Can citizen science reverse the extinction of experience?
Caren Cooper, Research Associate Professor of Forestry and Environmental Resources, finds that citizen science programs can help participants foster a stronger relationship with the natural world around them.
How Changes in Water Quality Today Impact Sustainability Tomorrow
Dr. Marcelo Ardón aims to understand the human and natural processes influencing salinization of surface waters and its impact on farmlands, water sources, forestry plantations and other coastal resources.
Study Finds Aromatic Herbs Lead to Better Parenting in Starlings
New research by Caren Cooper, Research Associate Professor of Forestry and Environmental Resources, suggests that the presence of aromatic herbs in the nest leads to some improved parenting behaviors in European starlings.
Washington Post Video: How coyotes conquered the continent
Watch Forestry and Environmental Resources Research Associate Professor Roland Kays explain the range history of the coyote, revealing it's ecology of predation and evolution through hybridization.
Divergence of species responses to climate change
In a recent study, Forestry and Environmental Resources Research Associate Professor Kevin Potter finds that moisture availability may impact forest ecosystems more than temperature when it comes to climate change.
How Coyotes Conquered the Continent
Forestry and Environmental Resources Research Associate Professor Roland Kays helped produce a comprehensive range history of the coyote that reveals it's ecology of predation and evolution through hybridization.
Partnering With Hunters, Anglers For Citizen Science
A new citizen science project is enlisting the hunting and fishing communities to help scientists understand the basic biology of fish, bird and mammal species.
New Research Shows Water Use Impacted by the Shape of Our Cities
Georgina Sanchez, Ph.D. student in the Department of Forestry and Environmental Resources, is using geospatial analytics to understand water demand in the Southeast. Her latest findings: urban developments with simpler shapes use less water.
NC State experts in the College of Textiles and the College of Natural Resources are developing and testing equipment to protect the firefighters who protect us.
Who Can Name the Most North Carolina Wildlife?

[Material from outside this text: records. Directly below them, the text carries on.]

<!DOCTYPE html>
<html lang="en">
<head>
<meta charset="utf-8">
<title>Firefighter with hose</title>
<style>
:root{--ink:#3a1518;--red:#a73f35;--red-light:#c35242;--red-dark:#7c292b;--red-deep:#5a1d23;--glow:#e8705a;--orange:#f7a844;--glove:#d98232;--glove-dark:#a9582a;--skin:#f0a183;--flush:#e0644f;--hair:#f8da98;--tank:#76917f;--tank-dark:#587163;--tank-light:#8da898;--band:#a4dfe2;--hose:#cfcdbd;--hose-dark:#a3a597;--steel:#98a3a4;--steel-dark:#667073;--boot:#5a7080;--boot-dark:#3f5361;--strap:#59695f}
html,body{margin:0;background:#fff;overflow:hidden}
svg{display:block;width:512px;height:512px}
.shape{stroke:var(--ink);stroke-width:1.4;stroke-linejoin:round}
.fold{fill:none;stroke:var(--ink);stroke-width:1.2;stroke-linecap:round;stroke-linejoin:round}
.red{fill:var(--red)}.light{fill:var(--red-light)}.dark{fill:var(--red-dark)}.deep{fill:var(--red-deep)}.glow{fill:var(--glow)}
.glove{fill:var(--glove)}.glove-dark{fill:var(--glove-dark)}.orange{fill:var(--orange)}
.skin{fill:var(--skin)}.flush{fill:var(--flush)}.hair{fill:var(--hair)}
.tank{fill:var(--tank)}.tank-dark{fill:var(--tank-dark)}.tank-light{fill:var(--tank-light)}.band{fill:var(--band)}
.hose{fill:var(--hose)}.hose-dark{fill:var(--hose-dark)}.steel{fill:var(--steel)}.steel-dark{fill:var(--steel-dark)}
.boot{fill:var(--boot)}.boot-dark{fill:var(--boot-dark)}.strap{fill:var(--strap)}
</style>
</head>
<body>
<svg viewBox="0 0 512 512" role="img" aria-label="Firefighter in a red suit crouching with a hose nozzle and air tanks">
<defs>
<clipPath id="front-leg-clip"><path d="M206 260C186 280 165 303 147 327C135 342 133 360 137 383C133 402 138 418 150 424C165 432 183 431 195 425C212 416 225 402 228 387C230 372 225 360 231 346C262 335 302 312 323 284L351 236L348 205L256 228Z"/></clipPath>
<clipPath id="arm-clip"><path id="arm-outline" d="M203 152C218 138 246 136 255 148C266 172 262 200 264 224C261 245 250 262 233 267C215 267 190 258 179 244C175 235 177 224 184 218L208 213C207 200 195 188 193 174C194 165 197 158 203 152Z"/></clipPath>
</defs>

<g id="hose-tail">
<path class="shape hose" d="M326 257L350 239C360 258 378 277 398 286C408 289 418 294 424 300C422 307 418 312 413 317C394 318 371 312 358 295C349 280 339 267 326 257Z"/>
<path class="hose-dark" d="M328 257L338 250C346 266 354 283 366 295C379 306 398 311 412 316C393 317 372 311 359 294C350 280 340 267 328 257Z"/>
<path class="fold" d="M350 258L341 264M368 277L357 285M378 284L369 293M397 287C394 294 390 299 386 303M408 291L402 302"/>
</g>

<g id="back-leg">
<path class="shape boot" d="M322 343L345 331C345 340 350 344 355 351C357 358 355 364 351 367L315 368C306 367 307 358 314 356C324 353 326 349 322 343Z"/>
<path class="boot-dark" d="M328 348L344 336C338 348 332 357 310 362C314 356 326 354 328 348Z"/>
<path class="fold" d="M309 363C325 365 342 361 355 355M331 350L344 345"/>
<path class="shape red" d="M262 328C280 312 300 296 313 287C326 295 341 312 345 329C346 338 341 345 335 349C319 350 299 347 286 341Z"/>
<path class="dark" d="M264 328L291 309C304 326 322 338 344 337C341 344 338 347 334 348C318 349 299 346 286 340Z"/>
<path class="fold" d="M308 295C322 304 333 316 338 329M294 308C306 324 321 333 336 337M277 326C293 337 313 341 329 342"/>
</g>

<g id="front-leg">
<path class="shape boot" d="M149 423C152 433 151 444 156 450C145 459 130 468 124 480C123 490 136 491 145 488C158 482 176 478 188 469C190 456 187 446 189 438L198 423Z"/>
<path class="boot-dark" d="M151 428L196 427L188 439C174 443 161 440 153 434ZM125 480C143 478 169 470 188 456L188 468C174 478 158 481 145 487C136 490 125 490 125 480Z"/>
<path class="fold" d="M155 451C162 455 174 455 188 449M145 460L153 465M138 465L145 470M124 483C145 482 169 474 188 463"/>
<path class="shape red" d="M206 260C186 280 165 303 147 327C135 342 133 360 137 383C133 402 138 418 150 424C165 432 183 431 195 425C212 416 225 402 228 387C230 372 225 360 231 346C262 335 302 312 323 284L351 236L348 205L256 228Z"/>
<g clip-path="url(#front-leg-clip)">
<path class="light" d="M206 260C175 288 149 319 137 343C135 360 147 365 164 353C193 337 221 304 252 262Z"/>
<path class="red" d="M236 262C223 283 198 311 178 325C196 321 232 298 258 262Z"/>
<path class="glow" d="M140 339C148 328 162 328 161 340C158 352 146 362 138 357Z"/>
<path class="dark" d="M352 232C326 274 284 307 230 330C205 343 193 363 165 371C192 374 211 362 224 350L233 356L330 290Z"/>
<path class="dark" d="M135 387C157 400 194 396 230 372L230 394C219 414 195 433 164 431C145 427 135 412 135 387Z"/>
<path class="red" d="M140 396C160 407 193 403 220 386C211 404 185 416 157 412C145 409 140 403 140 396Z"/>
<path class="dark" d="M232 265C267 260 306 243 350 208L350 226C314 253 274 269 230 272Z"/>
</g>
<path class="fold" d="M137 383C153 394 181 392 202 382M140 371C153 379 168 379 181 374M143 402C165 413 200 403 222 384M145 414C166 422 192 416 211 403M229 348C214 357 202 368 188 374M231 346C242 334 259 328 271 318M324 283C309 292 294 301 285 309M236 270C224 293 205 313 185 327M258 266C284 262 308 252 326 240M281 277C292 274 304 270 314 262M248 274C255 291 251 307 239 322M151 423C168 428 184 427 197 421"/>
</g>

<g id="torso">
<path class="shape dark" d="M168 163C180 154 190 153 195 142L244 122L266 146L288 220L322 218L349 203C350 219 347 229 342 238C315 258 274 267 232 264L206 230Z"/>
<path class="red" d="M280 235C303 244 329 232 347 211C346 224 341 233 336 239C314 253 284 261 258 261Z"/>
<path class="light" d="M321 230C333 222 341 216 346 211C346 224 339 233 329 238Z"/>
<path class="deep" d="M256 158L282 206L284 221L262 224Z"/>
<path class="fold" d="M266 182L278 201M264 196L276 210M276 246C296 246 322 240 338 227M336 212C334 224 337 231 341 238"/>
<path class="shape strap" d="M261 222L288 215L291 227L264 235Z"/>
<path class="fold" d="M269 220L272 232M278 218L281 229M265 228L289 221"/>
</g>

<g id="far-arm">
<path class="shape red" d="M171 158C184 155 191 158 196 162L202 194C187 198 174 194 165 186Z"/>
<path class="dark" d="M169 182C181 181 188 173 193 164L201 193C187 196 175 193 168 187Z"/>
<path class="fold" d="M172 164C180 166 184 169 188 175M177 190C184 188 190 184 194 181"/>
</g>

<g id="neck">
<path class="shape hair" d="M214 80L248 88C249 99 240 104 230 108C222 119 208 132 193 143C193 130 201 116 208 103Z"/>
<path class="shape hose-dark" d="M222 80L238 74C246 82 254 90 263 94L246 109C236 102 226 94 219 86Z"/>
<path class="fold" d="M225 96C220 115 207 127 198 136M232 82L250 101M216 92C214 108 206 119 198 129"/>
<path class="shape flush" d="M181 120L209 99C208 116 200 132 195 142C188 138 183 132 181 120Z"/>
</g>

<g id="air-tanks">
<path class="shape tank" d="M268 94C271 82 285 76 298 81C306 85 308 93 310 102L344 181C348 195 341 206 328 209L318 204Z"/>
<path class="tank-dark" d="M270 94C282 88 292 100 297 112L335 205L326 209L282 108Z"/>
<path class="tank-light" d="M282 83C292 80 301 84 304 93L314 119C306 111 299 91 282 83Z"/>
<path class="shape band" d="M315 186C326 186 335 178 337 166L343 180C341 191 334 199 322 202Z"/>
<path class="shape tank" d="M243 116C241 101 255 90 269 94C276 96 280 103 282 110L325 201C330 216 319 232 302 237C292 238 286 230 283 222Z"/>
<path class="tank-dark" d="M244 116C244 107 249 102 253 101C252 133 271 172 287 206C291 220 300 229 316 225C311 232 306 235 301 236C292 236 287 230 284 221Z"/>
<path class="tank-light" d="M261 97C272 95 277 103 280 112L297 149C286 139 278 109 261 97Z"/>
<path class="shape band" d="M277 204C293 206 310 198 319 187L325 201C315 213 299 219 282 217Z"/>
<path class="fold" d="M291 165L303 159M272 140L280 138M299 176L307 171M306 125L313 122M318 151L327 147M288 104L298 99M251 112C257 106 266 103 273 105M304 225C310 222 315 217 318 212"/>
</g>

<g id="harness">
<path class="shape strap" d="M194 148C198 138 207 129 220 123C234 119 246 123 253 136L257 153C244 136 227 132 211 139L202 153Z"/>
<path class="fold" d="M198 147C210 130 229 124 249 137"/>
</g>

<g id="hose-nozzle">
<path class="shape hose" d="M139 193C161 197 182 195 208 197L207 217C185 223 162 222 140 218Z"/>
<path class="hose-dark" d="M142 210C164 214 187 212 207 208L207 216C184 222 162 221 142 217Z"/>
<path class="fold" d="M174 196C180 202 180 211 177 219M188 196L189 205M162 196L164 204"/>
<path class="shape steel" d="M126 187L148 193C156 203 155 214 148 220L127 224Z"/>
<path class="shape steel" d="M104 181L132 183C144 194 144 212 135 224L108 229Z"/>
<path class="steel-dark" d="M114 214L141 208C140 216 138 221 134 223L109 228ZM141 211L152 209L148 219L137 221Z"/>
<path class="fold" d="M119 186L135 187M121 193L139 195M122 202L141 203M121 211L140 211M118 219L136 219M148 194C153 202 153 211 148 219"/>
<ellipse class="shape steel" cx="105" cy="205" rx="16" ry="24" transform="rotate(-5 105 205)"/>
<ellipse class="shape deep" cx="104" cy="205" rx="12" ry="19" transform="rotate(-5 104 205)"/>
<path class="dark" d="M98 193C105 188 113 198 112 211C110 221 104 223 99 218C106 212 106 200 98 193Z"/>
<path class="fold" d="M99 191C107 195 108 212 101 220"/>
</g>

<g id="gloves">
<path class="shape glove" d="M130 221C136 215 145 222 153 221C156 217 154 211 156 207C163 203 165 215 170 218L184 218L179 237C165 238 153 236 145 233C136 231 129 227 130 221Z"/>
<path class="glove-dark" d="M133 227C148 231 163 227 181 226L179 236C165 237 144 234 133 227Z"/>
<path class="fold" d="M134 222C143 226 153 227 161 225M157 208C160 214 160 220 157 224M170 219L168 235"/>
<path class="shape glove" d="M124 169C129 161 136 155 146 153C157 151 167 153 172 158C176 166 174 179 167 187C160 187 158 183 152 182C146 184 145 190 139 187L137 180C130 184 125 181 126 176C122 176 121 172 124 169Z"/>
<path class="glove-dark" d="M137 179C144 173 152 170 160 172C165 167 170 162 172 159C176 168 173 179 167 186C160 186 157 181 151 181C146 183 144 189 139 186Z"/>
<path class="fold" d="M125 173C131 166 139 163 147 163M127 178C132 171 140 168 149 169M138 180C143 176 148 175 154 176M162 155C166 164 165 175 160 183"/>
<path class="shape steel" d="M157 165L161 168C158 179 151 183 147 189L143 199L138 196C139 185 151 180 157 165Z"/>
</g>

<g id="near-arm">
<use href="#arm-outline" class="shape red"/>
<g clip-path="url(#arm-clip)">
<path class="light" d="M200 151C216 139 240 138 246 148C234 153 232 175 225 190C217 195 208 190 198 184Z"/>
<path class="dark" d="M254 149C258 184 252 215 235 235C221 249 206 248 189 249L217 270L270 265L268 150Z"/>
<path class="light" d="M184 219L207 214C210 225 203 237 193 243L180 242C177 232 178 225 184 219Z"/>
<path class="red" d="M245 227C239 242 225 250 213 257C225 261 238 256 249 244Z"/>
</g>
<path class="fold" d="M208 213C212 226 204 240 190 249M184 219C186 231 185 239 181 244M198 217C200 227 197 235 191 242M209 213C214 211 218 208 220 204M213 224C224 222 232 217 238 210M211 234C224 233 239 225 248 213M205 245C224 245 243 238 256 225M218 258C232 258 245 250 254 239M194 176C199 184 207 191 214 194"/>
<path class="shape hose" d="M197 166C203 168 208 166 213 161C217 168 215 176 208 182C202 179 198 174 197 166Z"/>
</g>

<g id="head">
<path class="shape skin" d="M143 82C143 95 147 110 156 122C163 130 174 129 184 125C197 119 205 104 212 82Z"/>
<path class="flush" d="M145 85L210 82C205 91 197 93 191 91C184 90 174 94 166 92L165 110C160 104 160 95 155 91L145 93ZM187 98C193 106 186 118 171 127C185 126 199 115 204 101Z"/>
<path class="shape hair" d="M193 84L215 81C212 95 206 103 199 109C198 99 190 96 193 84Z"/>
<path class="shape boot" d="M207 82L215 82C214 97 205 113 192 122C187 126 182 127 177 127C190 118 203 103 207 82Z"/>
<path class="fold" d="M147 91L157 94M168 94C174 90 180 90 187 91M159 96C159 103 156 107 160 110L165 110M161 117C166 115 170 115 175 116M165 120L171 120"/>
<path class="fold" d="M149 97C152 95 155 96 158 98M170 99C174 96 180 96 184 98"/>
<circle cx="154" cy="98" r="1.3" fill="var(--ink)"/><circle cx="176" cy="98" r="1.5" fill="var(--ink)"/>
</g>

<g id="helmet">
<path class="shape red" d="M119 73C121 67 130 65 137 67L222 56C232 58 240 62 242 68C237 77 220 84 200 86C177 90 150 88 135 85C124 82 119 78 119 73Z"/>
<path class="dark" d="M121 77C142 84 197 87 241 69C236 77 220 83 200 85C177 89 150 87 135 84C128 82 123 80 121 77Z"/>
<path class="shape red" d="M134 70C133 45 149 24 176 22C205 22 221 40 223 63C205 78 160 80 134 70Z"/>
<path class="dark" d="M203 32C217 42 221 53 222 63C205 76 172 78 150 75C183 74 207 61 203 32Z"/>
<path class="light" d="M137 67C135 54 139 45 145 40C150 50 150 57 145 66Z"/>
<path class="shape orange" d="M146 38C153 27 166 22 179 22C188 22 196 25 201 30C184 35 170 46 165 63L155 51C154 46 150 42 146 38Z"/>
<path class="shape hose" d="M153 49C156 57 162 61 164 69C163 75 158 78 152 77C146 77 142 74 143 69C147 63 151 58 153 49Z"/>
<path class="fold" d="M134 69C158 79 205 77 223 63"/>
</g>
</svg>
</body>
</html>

College of Natural Resources researchers in environmental education study how students learn about biodiversity and whether they have an interest in conservation biology – protecting wildlife species in the future.